Image courtesy of Vyonyx
North West Museum and Art Gallery
Burnie, Tasmania, Australia
Set to be the new home of Burnie’s Regional Art Gallery and Museum, this project is designed to reflect the natural environment, communities, heritage and history. The structure itself is intended to attract visitors as much as the exhibits it contains, with a form inspired by the rugged coastline of North West Tasmania. It features gallery space, back-of-house facilities and storage set over four stories, with an urban room on the ground floor to invite visitors in. Sliced through the structure are landscaped keyhole spaces that provide views from within the gallery while reflecting the rainforests found in the area. The project is currently on hold due to Covid-19, but is set to resume at some point in the future.
Image courtesy of Terroir
Pernod Ricard Malt Whisky Distillery
Emeishan, Sichuan, China

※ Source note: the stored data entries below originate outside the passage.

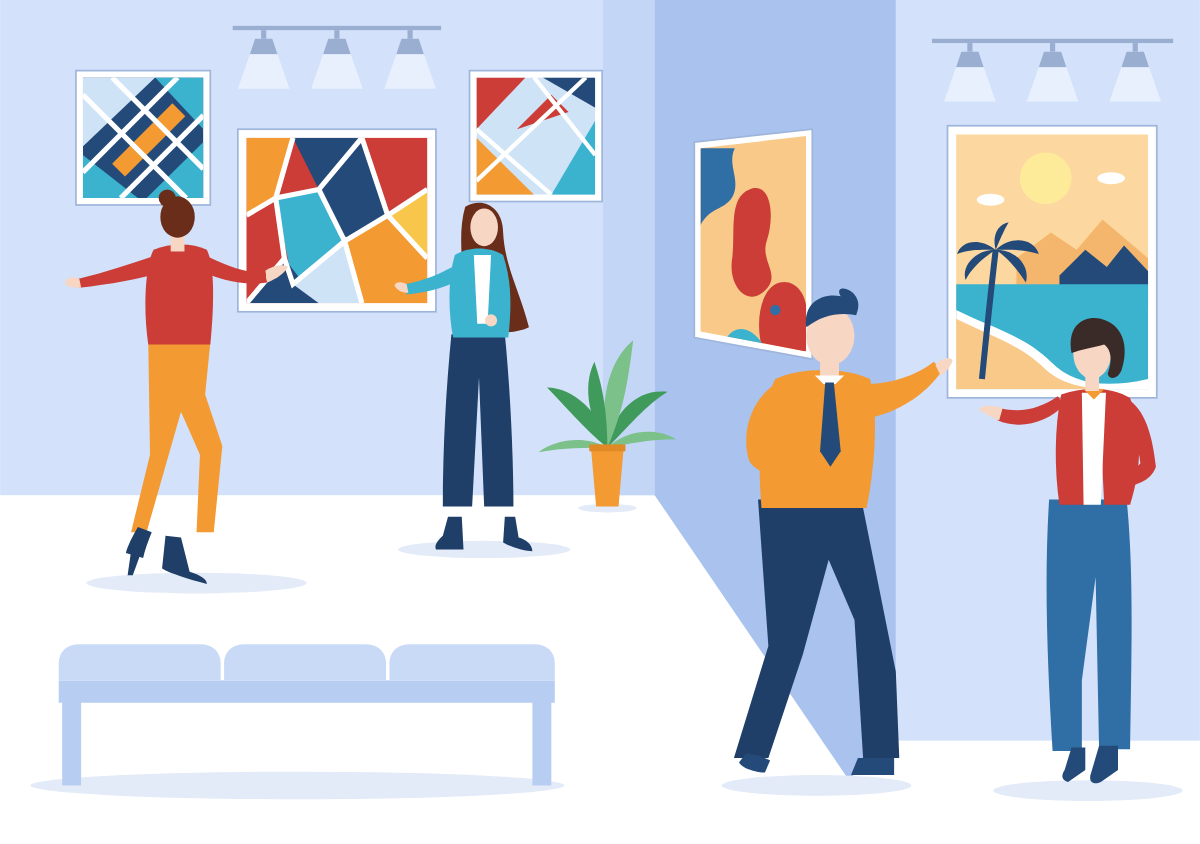
<!DOCTYPE html>
<html lang="en">
<head>
<meta charset="utf-8">
<title>Gallery Visit</title>
<link rel="stylesheet" href="https://fonts.googleapis.com/css2?family=Poppins:wght@400&display=swap">
<style>
:root{
  --wall:#d3e2fa;
  --wall-shade:#c3d6f6;
  --pillar:#a9c2ee;
  --floor:#ffffff;
  --shadow:#e3ebf8;
  --frame:#ffffff;
  --frame-edge:#9fb6dc;
  --navy:#234a78;
  --teal:#3bb3cf;
  --sky:#cfe3f7;
  --red:#cc3d37;
  --orange:#f39a33;
  --yellow:#f7c64a;
  --skin:#f7d6c4;
  --hair-dark:#3a2a28;
  --hair-brown:#6a2d1a;
  --jeans:#2f6fa6;
  --trouser:#1f3f68;
  --bench:#b8cdf2;
  --bench-top:#c9daf7;
  --leaf:#3f9a5b;
  --leaf-light:#7cc08a;
  --lamp:#9aaed2;
}
html,body{margin:0;padding:0;overflow:hidden;background:var(--floor)}
body{width:1200px;height:844px;font-family:"Poppins",sans-serif}
.scene{display:block;width:1200px;height:844px}
</style>
</head>
<body>
<svg class="scene" viewBox="0 0 1393 980" width="1200" height="844" role="img" aria-label="Visitors discussing paintings in an art gallery">
<defs>
  <g id="spot-lamp">
    <rect x="-3" y="0" width="6" height="10" fill="var(--lamp)"/>
    <path d="M-10 10 h20 l6 18 h-32z" fill="var(--lamp)"/>
    <path d="M-16 28 h32 l14 40 h-60z" fill="#eef4ff" opacity=".8"/>
  </g>
  <clipPath id="clip-p1"><rect x="96" y="90" width="140" height="140"/></clipPath>
  <clipPath id="clip-p2"><rect x="286" y="160" width="210" height="192"/></clipPath>
  <clipPath id="clip-p3"><rect x="553" y="90" width="138" height="136"/></clipPath>
  <clipPath id="clip-p4"><polygon points="813,172 936,158 936,408 813,385"/></clipPath>
  <clipPath id="clip-p5"><rect x="1110" y="156" width="223" height="296"/></clipPath>
</defs>

<!-- room -->
<rect width="1393" height="980" fill="var(--floor)"/>
<rect width="760" height="575" fill="var(--wall)"/>
<rect x="700" width="60" height="575" fill="var(--wall-shade)"/>
<rect x="1040" width="353" height="860" fill="var(--wall)"/>
<polygon points="760,0 1040,0 1040,860 985,905 760,575" fill="var(--pillar)"/>

<!-- track lights -->
<rect x="270" y="30" width="242" height="5" fill="var(--lamp)"/>
<use href="#spot-lamp" x="306" y="35"/>
<use href="#spot-lamp" x="391" y="35"/>
<use href="#spot-lamp" x="476" y="35"/>
<rect x="1082" y="45" width="280" height="5" fill="var(--lamp)"/>
<use href="#spot-lamp" x="1126" y="50"/>
<use href="#spot-lamp" x="1222" y="50"/>
<use href="#spot-lamp" x="1318" y="50"/>

<!-- painting: diagonal bands -->
<rect x="88" y="82" width="156" height="156" fill="var(--frame)" stroke="var(--frame-edge)" stroke-width="2"/>
<g clip-path="url(#clip-p1)">
  <rect x="96" y="90" width="140" height="140" fill="var(--navy)"/>
  <polygon points="96,90 180,90 96,170" fill="var(--sky)"/>
  <polygon points="180,90 236,90 236,150" fill="var(--teal)"/>
  <polygon points="96,180 160,230 96,230" fill="var(--teal)"/>
  <polygon points="130,190 200,120 215,135 145,205" fill="var(--orange)"/>
  <polygon points="170,230 236,165 236,230" fill="var(--teal)"/>
  <g stroke="#fff" stroke-width="6">
    <line x1="96" y1="110" x2="216" y2="230"/>
    <line x1="130" y1="90" x2="236" y2="196"/>
    <line x1="96" y1="200" x2="206" y2="90"/>
    <line x1="140" y1="230" x2="236" y2="134"/>
  </g>
</g>

<!-- painting: mosaic -->
<rect x="276" y="150" width="230" height="212" fill="var(--frame)" stroke="var(--frame-edge)" stroke-width="2"/>
<g clip-path="url(#clip-p2)">
  <rect x="286" y="160" width="210" height="192" fill="var(--red)"/>
  <polygon points="286,160 340,160 320,230 286,250" fill="var(--orange)"/>
  <polygon points="340,160 420,160 370,220" fill="var(--navy)"/>
  <polygon points="286,250 320,230 330,300 286,352" fill="var(--red)"/>
  <polygon points="320,230 370,220 400,280 340,330" fill="var(--teal)"/>
  <polygon points="286,352 330,300 370,352" fill="var(--navy)"/>
  <polygon points="370,220 420,160 450,250 400,280" fill="var(--navy)"/>
  <polygon points="400,280 450,250 496,300 496,352 420,352" fill="var(--orange)"/>
  <polygon points="450,250 496,220 496,300" fill="var(--yellow)"/>
  <polygon points="420,160 496,160 496,220 450,250" fill="var(--red)"/>
  <polygon points="340,330 400,280 420,352 370,352" fill="var(--sky)"/>
  <g stroke="#fff" stroke-width="6" fill="none">
    <polyline points="286,250 320,230 340,160"/>
    <polyline points="320,230 370,220 420,160"/>
    <polyline points="370,220 400,280 450,250 496,220"/>
    <polyline points="450,250 420,160"/>
    <polyline points="286,352 330,300 320,230"/>
    <polyline points="330,300 340,330 400,280 420,352"/>
    <polyline points="450,250 496,300"/>
  </g>
</g>

<!-- painting: triangles -->
<rect x="545" y="82" width="154" height="152" fill="var(--frame)" stroke="var(--frame-edge)" stroke-width="2"/>
<g clip-path="url(#clip-p3)">
  <rect x="553" y="90" width="138" height="136" fill="var(--sky)"/>
  <polygon points="553,90 610,90 553,150" fill="var(--red)"/>
  <polygon points="630,90 691,90 691,125" fill="var(--navy)"/>
  <polygon points="553,160 620,226 553,226" fill="var(--orange)"/>
  <polygon points="691,140 691,226 640,226" fill="var(--teal)"/>
  <polygon points="600,150 640,110 660,130" fill="var(--red)"/>
  <g stroke="#fff" stroke-width="5">
    <line x1="553" y1="150" x2="640" y2="226"/>
    <line x1="620" y1="90" x2="691" y2="180"/>
    <line x1="553" y1="210" x2="680" y2="90"/>
  </g>
</g>

<!-- painting: fluid blobs (angled) -->
<polygon points="806,165 943,150 943,417 806,392" fill="var(--frame)" stroke="var(--frame-edge)" stroke-width="2"/>
<g clip-path="url(#clip-p4)">
  <rect x="806" y="150" width="140" height="270" fill="#f9c98a"/>
  <path d="M813 172 h40 c-10 20 10 40 -5 60 c-10 12 -25 10 -35 30z" fill="var(--jeans)"/>
  <path d="M870 220 c25 -10 30 30 20 60 c-8 25 20 40 -5 60 c-20 15 -40 -10 -35 -40 c4 -30 -5 -70 20 -80z" fill="var(--red)"/>
  <path d="M900 330 c20 -10 40 10 36 40 v38 h-50 c-10 -30 -4 -68 14 -78z" fill="var(--red)"/>
  <path d="M840 400 c10 -30 40 -20 50 10z" fill="var(--teal)"/>
  <circle cx="900" cy="360" r="6" fill="var(--jeans)"/>
</g>

<!-- painting: tropical beach -->
<rect x="1100" y="146" width="243" height="316" fill="var(--frame)" stroke="var(--frame-edge)" stroke-width="2"/>
<g clip-path="url(#clip-p5)">
  <rect x="1110" y="156" width="223" height="296" fill="#fcd8a0"/>
  <circle cx="1214" cy="207" r="30" fill="#fdeb9a"/>
  <g fill="#fff">
    <ellipse cx="1150" cy="232" rx="16" ry="7"/><ellipse cx="1290" cy="207" rx="16" ry="7"/>
  </g>
  <path d="M1180 300 l40 -30 l30 20 l30 -35 l53 45 v60 h-153z" fill="#f4b66c"/>
  <path d="M1230 320 l30 -30 l25 20 l20 -25 l28 30 v40 h-103z" fill="var(--navy)"/>
  <path d="M1110 330 h223 v122 h-223z" fill="var(--teal)"/>
  <path d="M1110 360 c40 20 80 30 110 60 c25 25 60 32 113 20 v12 h-223z" fill="#fff"/>
  <path d="M1110 370 c40 20 75 30 105 60 c20 18 50 22 80 22 h-185z" fill="#f9c98a"/>
  <path d="M1140 440 c5 -50 10 -100 16 -150" stroke="var(--navy)" stroke-width="7" fill="none"/>
  <g fill="var(--navy)">
    <path d="M1156 290 c-20 -15 -40 -10 -45 5 c15 -6 30 -5 45 -5z"/>
    <path d="M1156 290 c20 -18 45 -12 50 5 c-18 -6 -35 -5 -50 -5z"/>
    <path d="M1156 290 c-25 0 -40 20 -35 35 c8 -15 20 -25 35 -35z"/>
    <path d="M1156 290 c25 0 40 20 35 38 c-10 -15 -20 -28 -35 -38z"/>
    <path d="M1156 290 c-5 -20 5 -30 15 -32 c-6 10 -10 20 -15 32z"/>
  </g>
</g>

<!-- floor shadows -->
<g fill="var(--shadow)">
  <ellipse cx="228" cy="677" rx="128" ry="12"/>
  <ellipse cx="562" cy="638" rx="100" ry="10"/>
  <ellipse cx="705" cy="590" rx="34" ry="5"/>
  <ellipse cx="948" cy="912" rx="110" ry="12"/>
  <ellipse cx="1263" cy="918" rx="110" ry="12"/>
  <ellipse cx="345" cy="912" rx="310" ry="16"/>
</g>

<!-- potted plant -->
<g class="plant">
  <path d="M705 520 c-5 -40 -40 -70 -70 -70 c20 20 40 45 70 70z" fill="var(--leaf)"/>
  <path d="M705 520 c5 -40 35 -70 70 -65 c-25 15 -45 40 -70 65z" fill="var(--leaf)"/>
  <path d="M705 520 c-10 -50 0 -100 30 -125 c-5 40 -10 80 -30 125z" fill="var(--leaf-light)"/>
  <path d="M705 520 c-20 -30 -30 -70 -15 -100 c10 30 15 60 15 100z" fill="var(--leaf)"/>
  <path d="M705 520 c20 -20 55 -25 80 -10 c-30 0 -55 5 -80 10z" fill="var(--leaf-light)"/>
  <path d="M705 520 c-25 -15 -60 -10 -80 5 c30 -5 55 -5 80 -5z" fill="var(--leaf-light)"/>
  <path d="M686 520 h38 l-6 68 h-26z" fill="var(--orange)"/>
  <rect x="684" y="516" width="42" height="8" fill="#e08a25"/>
</g>

<!-- visitor in red top, seen from behind -->
<g class="visitor-red-top">
  <path d="M172 398 h72 l-6 60 l20 60 l-10 100 h-20 l4 -90 l-22 -50 l-20 70 l-20 70 h-18 l22 -90 z" fill="var(--orange)"/>
  <path d="M160 612 c-6 10 -12 22 -14 30 l20 6 c2 -10 6 -20 10 -30z" fill="var(--trouser)"/>
  <path d="M192 622 l-4 38 c10 6 30 12 52 18 c0 -6 -8 -10 -20 -14 l-10 -40z" fill="var(--trouser)"/>
  <path d="M152 640 l-4 28 l6 0 l8 -22z" fill="var(--trouser)"/>
  <path d="M178 290 c20 -8 45 -8 62 0 c10 20 8 70 4 110 h-72 c-6 -40 -4 -90 6 -110z" fill="var(--red)"/>
  <path d="M182 296 c-30 10 -60 20 -92 28 l2 10 c35 -4 70 -10 96 -18z" fill="var(--red)"/>
  <path d="M236 296 c25 10 45 22 72 20 l2 12 c-30 4 -55 -4 -80 -14z" fill="var(--red)"/>
  <path d="M92 324 c-12 -6 -18 2 -16 6 c4 4 10 4 18 4z" fill="var(--skin)"/>
  <path d="M308 314 c10 -6 22 -8 26 -4 c-4 8 -14 14 -24 18z" fill="var(--skin)"/>
  <rect x="198" y="268" width="16" height="24" fill="var(--skin)"/>
  <ellipse cx="206" cy="252" rx="20" ry="24" fill="var(--hair-brown)"/>
  <circle cx="194" cy="230" r="10" fill="var(--hair-brown)"/>
</g>

<!-- visitor in teal blazer -->
<g class="visitor-teal-blazer">
  <path d="M540 240 c20 -12 44 0 44 30 c2 40 20 70 30 110 c-20 10 -60 8 -80 -10 c10 -40 -6 -90 6 -130z" fill="var(--hair-brown)"/>
  <ellipse cx="562" cy="264" rx="16" ry="22" fill="var(--skin)"/>
  <path d="M524 388 h62 c6 60 10 140 10 200 h-34 l-6 -150 l-8 150 h-34 c0 -70 4 -140 10 -200z" fill="var(--trouser)"/>
  <path d="M520 600 l-6 22 c-6 6 -10 10 -8 16 h32 l-2 -38z" fill="var(--trouser)"/>
  <path d="M586 600 l-2 30 c10 6 26 10 34 10 c0 -8 -8 -14 -16 -16 l-4 -24z" fill="var(--trouser)"/>
  <path d="M528 296 c16 -10 40 -10 56 0 c10 30 10 60 6 96 h-64 c-6 -30 -6 -70 2 -96z" fill="var(--teal)"/>
  <path d="M550 296 h20 l-4 80 h-12z" fill="#fff"/>
  <path d="M532 306 c-20 12 -40 20 -62 24 l2 12 c26 -2 50 -10 68 -20z" fill="var(--teal)"/>
  <path d="M472 330 c-8 -4 -14 -2 -14 2 c4 6 10 8 16 8z" fill="var(--skin)"/>
  <path d="M584 310 c10 30 10 50 -10 64 l-6 -8 c10 -10 10 -28 4 -48z" fill="var(--teal)"/>
  <circle cx="570" cy="372" r="7" fill="var(--skin)"/>
</g>

<!-- visitor in orange shirt and tie -->
<g class="visitor-orange-shirt">
  <path d="M880 580 h120 l40 200 l4 100 h-42 l-10 -160 l-30 -70 l-30 110 l-40 120 h-40 l40 -130 z" fill="var(--trouser)"/>
  <path d="M866 875 c10 0 24 6 28 8 l-6 14 c-12 0 -28 -6 -30 -12z" fill="var(--navy)"/>
  <path d="M996 880 h42 v20 h-50z" fill="var(--navy)"/>
  <path d="M900 440 c30 -14 80 -14 110 0 c10 40 6 100 -4 150 h-122 c-4 -50 -4 -110 16 -150z" fill="var(--orange)"/>
  <path d="M1004 446 c30 0 60 -10 80 -26 l10 10 c-20 30 -54 50 -88 56z" fill="var(--orange)"/>
  <path d="M1086 424 c6 -8 16 -10 20 -6 c-2 8 -8 14 -14 18z" fill="var(--skin)"/>
  <path d="M900 446 c-30 20 -40 60 -30 90 c8 12 26 18 46 22 l4 -12 c-12 -8 -20 -12 -26 -18 c0 -20 10 -40 20 -60z" fill="var(--orange)"/>
  <rect x="952" y="412" width="22" height="26" fill="var(--skin)"/>
  <path d="M946 436 h34 l-10 10 h-14z" fill="#fff"/>
  <path d="M958 444 h10 l8 80 l-12 18 l-12 -18z" fill="var(--navy)"/>
  <ellipse cx="964" cy="390" rx="28" ry="34" fill="var(--skin)"/>
  <path d="M936 380 c-4 -30 20 -40 40 -36 c-6 -10 4 -12 14 -4 c10 10 6 20 4 26 c-20 -4 -40 0 -58 14z" fill="var(--navy)"/>
</g>

<!-- visitor in red jacket and jeans -->
<g class="visitor-red-jacket">
  <path d="M1218 580 h90 c8 80 6 160 4 290 h-36 l-4 -200 l-16 120 l0 82 h-34 c-6 -100 -10 -200 -4 -292z" fill="var(--jeans)"/>
  <path d="M1244 868 l-8 26 c-4 6 -4 12 4 14 l20 -14 l0 -26z" fill="var(--navy)"/>
  <path d="M1276 866 l-10 34 c-2 8 4 12 12 8 l20 -14 l0 -28z" fill="var(--navy)"/>
  <path d="M1232 458 c30 -10 60 -8 80 4 c14 40 14 80 0 124 h-30 l-4 -80 l-14 80 h-34 c-6 -40 -6 -90 2 -128z" fill="var(--red)"/>
  <path d="M1256 456 h28 l-6 130 h-20z" fill="#fff"/>
  <path d="M1258 452 l12 12 l12 -12z" fill="var(--orange)"/>
  <path d="M1236 470 c-20 20 -50 30 -78 18 l4 -14 c24 6 46 0 66 -14z" fill="var(--red)"/>
  <path d="M1160 488 c-10 -4 -20 -10 -24 -12 c4 -6 14 -6 28 -2z" fill="var(--skin)"/>
  <path d="M1308 462 c22 14 30 44 34 80 c-6 18 -26 22 -40 24 l-2 -14 c10 -4 20 -8 24 -14 c-2 -20 -10 -40 -20 -56z" fill="var(--red)"/>
  <rect x="1260" y="430" width="16" height="24" fill="var(--skin)"/>
  <ellipse cx="1268" cy="410" rx="22" ry="30" fill="var(--skin)"/>
  <path d="M1244 410 c-6 -34 16 -44 34 -40 c24 6 34 30 24 60 c-4 10 -14 12 -16 4 c6 -16 4 -28 -4 -34 c-14 4 -28 6 -38 10z" fill="var(--hair-dark)"/>
</g>

<!-- bench -->
<g class="bench">
  <rect x="72" y="808" width="22" height="104" fill="var(--bench)"/>
  <rect x="618" y="808" width="22" height="104" fill="var(--bench)"/>
  <rect x="68" y="790" width="576" height="26" fill="var(--bench)"/>
  <path d="M68 790 v-20 c0 -14 10 -22 24 -22 h140 c14 0 24 8 24 22 v20z" fill="var(--bench-top)"/>
  <path d="M260 790 v-20 c0 -14 10 -22 24 -22 h140 c14 0 24 8 24 22 v20z" fill="var(--bench-top)"/>
  <path d="M452 790 v-20 c0 -14 10 -22 24 -22 h144 c14 0 24 8 24 22 v20z" fill="var(--bench-top)"/>
</g>
</svg>
</body>
</html>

Set to become the home for China’s first whisky, the Pernod Ricard Malt Whisky Distillery draws inspiration from both the whisky making process and the surrounding landscape. Positioned in the UNESCO World Heritage Site of Emeishan, the scheme draws from the spirituality and tranquility of the surrounding area. Surrounded on three sides by Liu Creek, and offering a direct vista of the Emei mountain, the scheme incorporates this relationship with the landscape into the design contrasting it with the industry of the production. Neri&Hu describes it as embodying “the essentially Chinese concept of the dichotomy of two elements that exist in opposition yet complement each other”.
Image courtesy of Neri&Hu
Architects: Marshall Blecher & Studio Fokstrot
Designed to inject “wilderness and whimsy” into the city of Copenhagen, this series of floating islands is intended to add a new aspect to the urban space. Designed for use by fishermen, stargazers, swimmers and boaters, the islands form a “parkipelago” that will be constructed using traditional wooden boat building techniques in the nearby boatbuilding yards. It will also provide an additional environment for wildlife, with grasses, plants and trees providing habitats for insects and birds, while anchor points below the water level will support seaweed, mollusks and fish.
Image courtesy of MIR